                  Remember too, that when taking jobs, it isn't always your contract that gets signed. A lot of times a major client will have their own contract and you abide by the text of their contract. Be sure you read it. If you don't understand something, ask. A lot of clients are now stipulating that absolutely no form of online discussion about their project can occur, at least not until after the release/grand opening/startup/whatever occurs. More than half the things in the crit pit would be a breach of contract if that clause were in there.
                  Last edited by PrintDriver; 10-23-2017, 07:30 AM.

                  Comment


                  • #10
                    Originally posted by pers0n View Post
                    So I guess never take a job somewhere, unless you put in some guidelines on how you can use work you did.

                    I think that's usually a good idea, even in those instances when it's not strictly necessary. Then again, that runs the risk of them saying no, even when you have the legal right to use the work for promotional purposes, which creates something of a conundrum. Even so, it's just a matter of being polite and maintaining good relationships to ask.

                    I'm not an attorney, so take my following view on it all with a grain of salt.

                    It's something most freelance clients don't understand, but unless the designer (photographer, illustrator, videographer, etc.) specifically transfers the copyright, the designer still owns that copyright and is free to use the work for promotional purposes.

                    The exception to this is when working for an employer or when the designer signs a work-for-hire contract. As the article points out, work-for-hire has a specific legal definition that, as I understand it, automatically means the work and the copyright belong to the client. If you do work for a larger company, and they have their own contract they want you to sign, chances are that it will use the words work-for-hire in the contract. When you sign that contract, you give up all rights to the work. When I've run into one of these instances, I'll often request that a clause be inserted into the contract giving me the right to use the work for limited self-promotional purposes. Sometimes they agree to that, and other times they don't. When they don't, on occasion, I've raised my price to compensate for the loss.

                    For what it's worth, when dealing with most freelance clients, it's almost always my contract that I negotiate with the client. Just to remove any ambiguity or misunderstanding, I'll specifically mention in the contract that the copyright is transferred to the client upon payment for the job but that I reserve the perpetual right to use that work for self-promotional purposes.

                    Comment


                    • #11
                      The designer may own the rights to the design, but they may not own the copyright on any photos or copywriting used in the design or any trademarked logos. In cases where there is client supplied content, that's where most major sticking points lie.

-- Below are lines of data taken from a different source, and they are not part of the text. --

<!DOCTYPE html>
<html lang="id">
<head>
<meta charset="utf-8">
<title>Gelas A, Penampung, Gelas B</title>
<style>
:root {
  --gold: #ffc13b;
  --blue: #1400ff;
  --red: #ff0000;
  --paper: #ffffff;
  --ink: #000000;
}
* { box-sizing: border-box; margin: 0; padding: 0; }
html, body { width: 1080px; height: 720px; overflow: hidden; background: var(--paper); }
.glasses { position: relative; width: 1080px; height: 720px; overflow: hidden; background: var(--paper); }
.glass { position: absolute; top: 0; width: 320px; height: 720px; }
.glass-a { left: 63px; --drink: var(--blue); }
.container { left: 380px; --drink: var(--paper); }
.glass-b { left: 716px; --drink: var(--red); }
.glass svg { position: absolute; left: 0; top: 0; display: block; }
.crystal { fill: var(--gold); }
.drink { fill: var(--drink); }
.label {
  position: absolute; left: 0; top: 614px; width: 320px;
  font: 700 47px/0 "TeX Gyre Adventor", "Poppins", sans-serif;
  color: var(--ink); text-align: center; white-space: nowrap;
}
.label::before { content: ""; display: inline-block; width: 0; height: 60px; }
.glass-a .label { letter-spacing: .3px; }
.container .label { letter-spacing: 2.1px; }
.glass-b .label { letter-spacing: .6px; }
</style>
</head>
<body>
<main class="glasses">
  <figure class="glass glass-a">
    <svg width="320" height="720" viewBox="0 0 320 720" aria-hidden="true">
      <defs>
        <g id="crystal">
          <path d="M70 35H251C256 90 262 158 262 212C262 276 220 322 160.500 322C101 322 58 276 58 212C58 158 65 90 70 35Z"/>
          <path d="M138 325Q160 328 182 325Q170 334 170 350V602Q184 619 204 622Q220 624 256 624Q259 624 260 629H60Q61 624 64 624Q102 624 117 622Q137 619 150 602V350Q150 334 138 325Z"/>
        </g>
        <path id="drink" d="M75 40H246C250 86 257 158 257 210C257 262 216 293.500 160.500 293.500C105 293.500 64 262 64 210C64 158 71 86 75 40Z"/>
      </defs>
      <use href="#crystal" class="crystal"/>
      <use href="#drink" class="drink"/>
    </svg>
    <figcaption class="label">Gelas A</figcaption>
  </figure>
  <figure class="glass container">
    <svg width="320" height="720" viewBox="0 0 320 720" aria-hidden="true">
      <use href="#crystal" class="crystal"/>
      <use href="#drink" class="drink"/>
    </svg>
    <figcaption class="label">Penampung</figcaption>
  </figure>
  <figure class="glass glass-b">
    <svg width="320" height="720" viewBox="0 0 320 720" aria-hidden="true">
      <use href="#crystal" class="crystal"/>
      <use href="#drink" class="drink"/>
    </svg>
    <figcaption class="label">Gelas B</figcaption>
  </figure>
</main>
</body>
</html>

That, and the SEO thing. We have more problems with SEO than content. Even with the corporate branding obviously prominent in the photo, they sometimes only allow generic descriptions in the text content.


                      < Not a lawyer.
                      Last edited by PrintDriver; 10-23-2017, 11:26 AM.

                      Comment

                      Search

                      Collapse

                      Sponsor

                      Collapse

                      Incredible Stock

                      Latest Topics

                      Collapse

                      GDF A division of Mediabistro Holdings Adweek | Mediabistro | Clio | Film Expo Group Contact Us | Terms of Use | Privacy Policy Copyright 2016 Mediabistro Holdings
                      Working...
                      X